1. Kremer et al. Annals of Internal Medicine: 2006; 144:865-876

safety considerations with biologic dmard s
Serious Infections

Opportunistic infections (TB)

Malignancies/lymphoma

Demyelination

Hematologic abnormalities

Administration reactions

Congestive heart failure

Hepatic

Autoantibodies and drug induced lupus

Vaccination

Safety Considerations with Biologic DMARD’s
slide33

Biologics: Relative Contraindications

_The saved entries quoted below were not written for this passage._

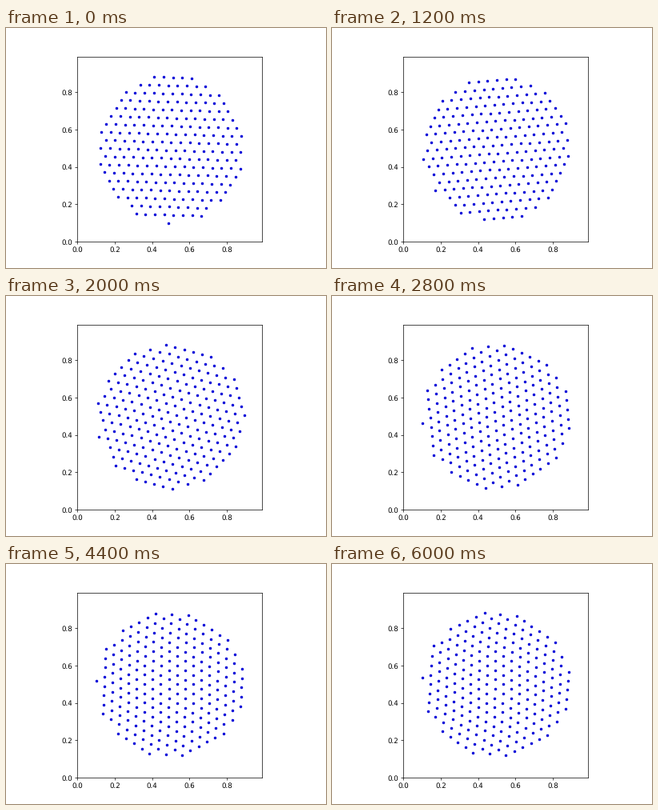
Recreate the animation shown at these times as a matplotlib script. Size 400 by 300 pixels, loop 6100 ms.

```python
import numpy as np
import matplotlib.pyplot as plt
from matplotlib.animation import FuncAnimation

FRAMES, STEP_MS = 61, 100
CENTER, RADIUS, GAP = 0.5, 0.4, 0.05
START = 1.8  # degrees turned at time zero

plt.rcParams["font.family"] = "DejaVu Sans"
plt.rcParams["text.hinting"] = "none"


def hex_disc():
    """Triangular lattice, cut to a disc around the origin."""
    pts = []
    for row in range(20):
        y = -RADIUS + row * GAP * np.sqrt(3) / 2
        shift = GAP / 2 if row % 2 else 0
        for col in range(-9, 9):
            x = col * GAP + shift
            if np.hypot(x, y) <= RADIUS + 1e-9:
                pts.append((x, y))
    return np.array(pts).T


X, Y = hex_disc()
R2 = (X**2 + Y**2) / RADIUS**2


def spin(t, end, rate, power):
    """Angle in degrees of a turn that slows down towards end."""
    return end - (end - START) * np.exp(-rate * t**power)


def positions(i):
    """The disc turns clockwise; its core comes to rest before its rim."""
    t = i * STEP_MS / 1000
    core = spin(t, 90.4, 0.74, 1.35)
    rim = spin(t, 95.8, 0.695, 1.08)
    a = np.radians(core + (rim - core) * R2)
    c, s = np.cos(a), np.sin(a)
    return np.column_stack([CENTER + X * c + Y * s, CENTER - X * s + Y * c])


fig = plt.figure(figsize=(6.4, 4.8), dpi=62.5, facecolor="white")
# A hair left of the default place, so the frame snaps to the right pixels.
ax = fig.add_axes([0.1245, 0.11, 0.775, 0.77], aspect="equal")
ax.set(xlim=(0, 0.99), ylim=(0, 0.99))
ticks = [0, 0.2, 0.4, 0.6, 0.8]
ax.set_xticks(ticks)
ax.set_yticks(ticks)
dots = ax.scatter(*positions(0).T, s=9, color="#0000d8", linewidths=1)


def draw(i):
    dots.set_offsets(positions(i))
    return dots,


anim = FuncAnimation(fig, draw, frames=FRAMES, interval=STEP_MS,
                     repeat=True, repeat_delay=0, blit=False)
plt.show()
```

  • Active Hepatitis B Infection
  • Multiple sclerosis, optic neuritis
  • Active serious infections
  • Chronic or recurrent infections
  • Current neoplasia
  • History of TB or positive PPD (untreated)
  • Congestive heart failure (Class III or IV)
treatment summary
Treatment Summary
  • Early appropriately aggressive intervention in patients with inflammatory arthritis: critical to best possible outcome.
  • The combination of a biologic plus MTX is frequently more effective than either agent alone.
conclusion
Conclusion
  • Rheumatoid Arthritis is a serious disease
  • Early diagnosis is key to good outcomes
  • Advent of new therapies have major impact in altering disease progression